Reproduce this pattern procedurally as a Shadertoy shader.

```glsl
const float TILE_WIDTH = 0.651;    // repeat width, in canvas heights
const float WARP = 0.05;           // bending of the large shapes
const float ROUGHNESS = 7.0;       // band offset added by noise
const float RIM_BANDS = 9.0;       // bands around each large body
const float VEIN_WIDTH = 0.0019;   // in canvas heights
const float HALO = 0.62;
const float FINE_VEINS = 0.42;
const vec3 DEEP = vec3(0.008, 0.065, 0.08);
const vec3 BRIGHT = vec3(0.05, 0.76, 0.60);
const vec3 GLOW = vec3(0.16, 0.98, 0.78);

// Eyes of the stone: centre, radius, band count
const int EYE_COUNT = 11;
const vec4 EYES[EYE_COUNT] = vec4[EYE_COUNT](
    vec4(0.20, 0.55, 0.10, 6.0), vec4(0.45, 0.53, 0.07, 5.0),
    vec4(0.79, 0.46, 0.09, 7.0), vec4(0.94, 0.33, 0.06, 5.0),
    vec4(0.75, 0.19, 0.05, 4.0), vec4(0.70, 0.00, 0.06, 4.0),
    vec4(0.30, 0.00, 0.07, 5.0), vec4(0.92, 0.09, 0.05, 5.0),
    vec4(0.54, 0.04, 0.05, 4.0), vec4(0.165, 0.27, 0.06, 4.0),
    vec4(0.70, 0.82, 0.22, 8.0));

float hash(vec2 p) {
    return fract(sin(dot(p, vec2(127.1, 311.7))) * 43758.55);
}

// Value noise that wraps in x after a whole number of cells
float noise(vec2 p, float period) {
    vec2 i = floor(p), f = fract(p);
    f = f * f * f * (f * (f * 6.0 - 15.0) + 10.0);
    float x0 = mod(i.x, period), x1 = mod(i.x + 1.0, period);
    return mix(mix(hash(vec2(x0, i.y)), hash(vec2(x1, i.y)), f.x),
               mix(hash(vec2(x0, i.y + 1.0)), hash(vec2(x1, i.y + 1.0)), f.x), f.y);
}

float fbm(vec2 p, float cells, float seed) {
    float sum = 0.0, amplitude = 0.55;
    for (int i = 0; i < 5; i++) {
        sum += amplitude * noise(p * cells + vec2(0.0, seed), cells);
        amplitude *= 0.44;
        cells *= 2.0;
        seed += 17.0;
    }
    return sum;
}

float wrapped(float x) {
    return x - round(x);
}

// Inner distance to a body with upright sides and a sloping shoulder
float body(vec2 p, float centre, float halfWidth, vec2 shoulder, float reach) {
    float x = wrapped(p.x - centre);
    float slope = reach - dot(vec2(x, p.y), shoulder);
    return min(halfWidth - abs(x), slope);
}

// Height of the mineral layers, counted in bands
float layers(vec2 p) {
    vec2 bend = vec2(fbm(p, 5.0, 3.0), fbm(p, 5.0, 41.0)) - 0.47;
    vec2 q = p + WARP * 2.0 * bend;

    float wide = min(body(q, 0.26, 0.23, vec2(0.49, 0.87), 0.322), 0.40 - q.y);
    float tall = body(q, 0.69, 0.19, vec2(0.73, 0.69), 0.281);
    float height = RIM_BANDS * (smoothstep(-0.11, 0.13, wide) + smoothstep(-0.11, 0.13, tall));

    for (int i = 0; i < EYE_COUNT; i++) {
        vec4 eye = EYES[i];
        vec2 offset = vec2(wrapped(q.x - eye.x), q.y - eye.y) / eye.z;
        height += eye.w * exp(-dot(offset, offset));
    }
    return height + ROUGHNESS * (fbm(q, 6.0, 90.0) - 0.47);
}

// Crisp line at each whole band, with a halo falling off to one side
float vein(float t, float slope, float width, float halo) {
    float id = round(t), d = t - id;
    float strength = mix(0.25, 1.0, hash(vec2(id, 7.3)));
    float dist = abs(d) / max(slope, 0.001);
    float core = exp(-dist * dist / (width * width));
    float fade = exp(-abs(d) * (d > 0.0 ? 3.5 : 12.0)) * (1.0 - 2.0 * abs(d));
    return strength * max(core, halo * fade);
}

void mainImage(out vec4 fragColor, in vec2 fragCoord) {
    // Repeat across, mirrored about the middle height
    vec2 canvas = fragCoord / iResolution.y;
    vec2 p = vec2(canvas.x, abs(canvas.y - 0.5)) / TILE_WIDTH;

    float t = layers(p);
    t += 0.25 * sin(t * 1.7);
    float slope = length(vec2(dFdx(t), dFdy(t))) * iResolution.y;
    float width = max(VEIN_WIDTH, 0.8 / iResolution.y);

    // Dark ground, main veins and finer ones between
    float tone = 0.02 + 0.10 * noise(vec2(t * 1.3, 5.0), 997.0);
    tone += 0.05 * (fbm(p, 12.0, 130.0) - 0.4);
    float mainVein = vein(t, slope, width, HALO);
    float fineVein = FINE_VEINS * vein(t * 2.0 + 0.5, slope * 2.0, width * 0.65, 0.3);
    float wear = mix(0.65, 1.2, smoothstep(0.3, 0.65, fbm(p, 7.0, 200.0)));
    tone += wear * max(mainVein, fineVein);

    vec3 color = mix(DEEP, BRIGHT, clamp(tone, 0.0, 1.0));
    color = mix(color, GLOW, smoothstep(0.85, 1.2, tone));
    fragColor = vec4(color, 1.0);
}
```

## [Work to complete]
I need each line from the listing where the word "hash" occurs.

## [Written response]
float hash(vec2 p) {
    return mix(mix(hash(vec2(x0, i.y)), hash(vec2(x1, i.y)), f.x),
               mix(hash(vec2(x0, i.y + 1.0)), hash(vec2(x1, i.y + 1.0)), f.x), f.y);
    float strength = mix(0.25, 1.0, hash(vec2(id, 7.3)));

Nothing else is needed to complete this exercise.